[[ PROVIDED DATA open ]]
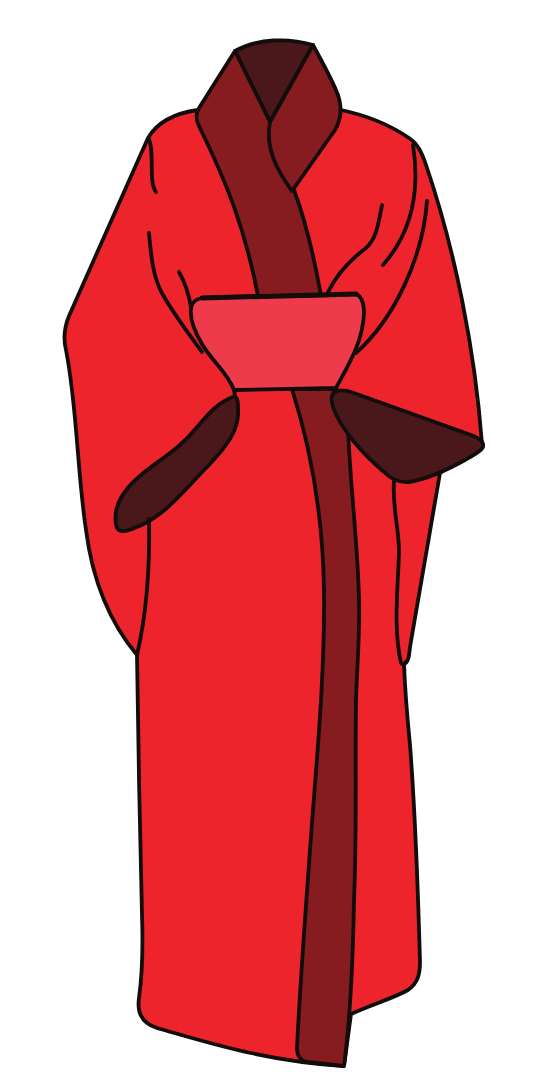
<!DOCTYPE html>
<html lang="en">
<head>
<meta charset="utf-8">
<title>Red kimono</title>
<style>
:root {
  --paper: #ffffff;
  --silk: #ee242c;
  --trim: #861c20;
  --lining: #4a171b;
  --sash: #ed3b4c;
  --ink: #120c0a;
}
html, body { margin: 0; height: 100%; overflow: hidden; background: var(--paper); }
svg { display: block; width: 547px; height: 1089px; }
.kimono { stroke: var(--ink); stroke-width: 3.8; stroke-linecap: round; stroke-linejoin: round; }
.silk { fill: var(--silk); }
.trim { fill: var(--trim); }
.lining { fill: var(--lining); }
.sash { fill: var(--sash); }
.fold { fill: none; }
</style>
</head>
<body>
<svg viewBox="0 0 547 1089" role="img" aria-label="Red kimono with dark red trim and a pink sash">
  <g class="kimono">
    <g id="robe" class="silk">
      <path d="M198 110C176 113 158 121 148 138L69 316C64 328 63 338 66 350C77 405 77 470 86 530C93 584 111 624 137 655C138 740 140 830 142 915C143 945 143 970 139 998C137 1012 141 1023 157 1028C210 1043 265 1061 344 1066L351 1014C373 1004 394 998 408 990C418 983 420 974 420 962C418 890 415 810 410 745C407 715 405 690 404 664C409 662 409 655 410 647L440 473L482 444C475 350 455 250 426 165C422 153 418 144 409 138C390 125 365 115 341 110Z"/>
    </g>

    <g id="collar">
      <path class="lining" d="M235 51C258 38 289 38 313 45L270 122Z"/>
      <path class="trim" d="M235 51L199 108C195 115 196 120 199 126C226 181 245 228 258 296L321 296C314 256 306 222 294 190L270 122Z"/>
      <path class="trim" d="M313 45L270 122C265 147 276 169 292 191L335 130C342 118 342 107 338 95C331 77 322 62 313 45Z"/>
    </g>

    <path id="front-trim" class="trim" d="M292 389C312 452 323 520 324 590C325 680 316 765 310 850C305 920 300 985 297 1048C297 1056 300 1060 307 1062L344 1066C350 1020 353 960 354 900C357 830 355 770 356 700C357 665 360 635 359 600C358 545 350 485 348 427L336 389Z"/>

    <g id="sleeve-openings" class="lining">
      <path d="M235 396C217 403 209 413 198 426C179 450 160 459 141 475C123 490 113 506 116 524C117 533 124 532 132 529C164 518 182 492 208 466C226 447 240 430 238 408C238 403 238 399 235 396Z"/>
      <path d="M332 396C334 390 342 389 351 392L471 435C479 438 484 441 483 447C481 452 473 455 465 460C447 470 428 479 409 482C398 483 391 479 384 472C364 455 341 430 333 407C332 403 331 400 332 396Z"/>
    </g>

    <path id="sash" class="sash" d="M202 298C253 295 305 297 354 294C361 294 364 303 364 313C363 341 350 362 336 388L234 390C228 373 211 360 202 344C193 329 190 316 191 308C192 302 196 299 202 298Z"/>
    <path id="sash-edge" class="fold" stroke-width="5" d="M202 298L356 294"/>

    <g id="folds" class="fold">
      <path d="M149 139C155 154 148 181 156 192"/>
      <path d="M149 233C151 256 153 278 163 295C175 316 189 334 202 352"/>
      <path d="M179 272C186 284 189 294 191 308"/>
      <path d="M382 205C378 226 376 239 366 248C350 260 337 274 328 292"/>
      <path d="M413 145C420 190 413 231 383 265"/>
      <path d="M427 201C423 257 395 318 356 353"/>
      <path d="M234 390L235 396M336 388L332 396"/>
      <path d="M149 519C150 567 147 612 137 655"/>
      <path d="M394 481C392 507 399 527 399 552C398 588 393 627 401 663Q403 666 406 662"/>
    </g>
  </g>
</svg>
</body>
</html>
[[ PROVIDED DATA closed ]]
TASK ITEM -
Each line of the data that has the string "fill" should be returned.

WRITTEN SOLUTION -
.silk { fill: var(--silk); }
.trim { fill: var(--trim); }
.lining { fill: var(--lining); }
.sash { fill: var(--sash); }
.fold { fill: none; }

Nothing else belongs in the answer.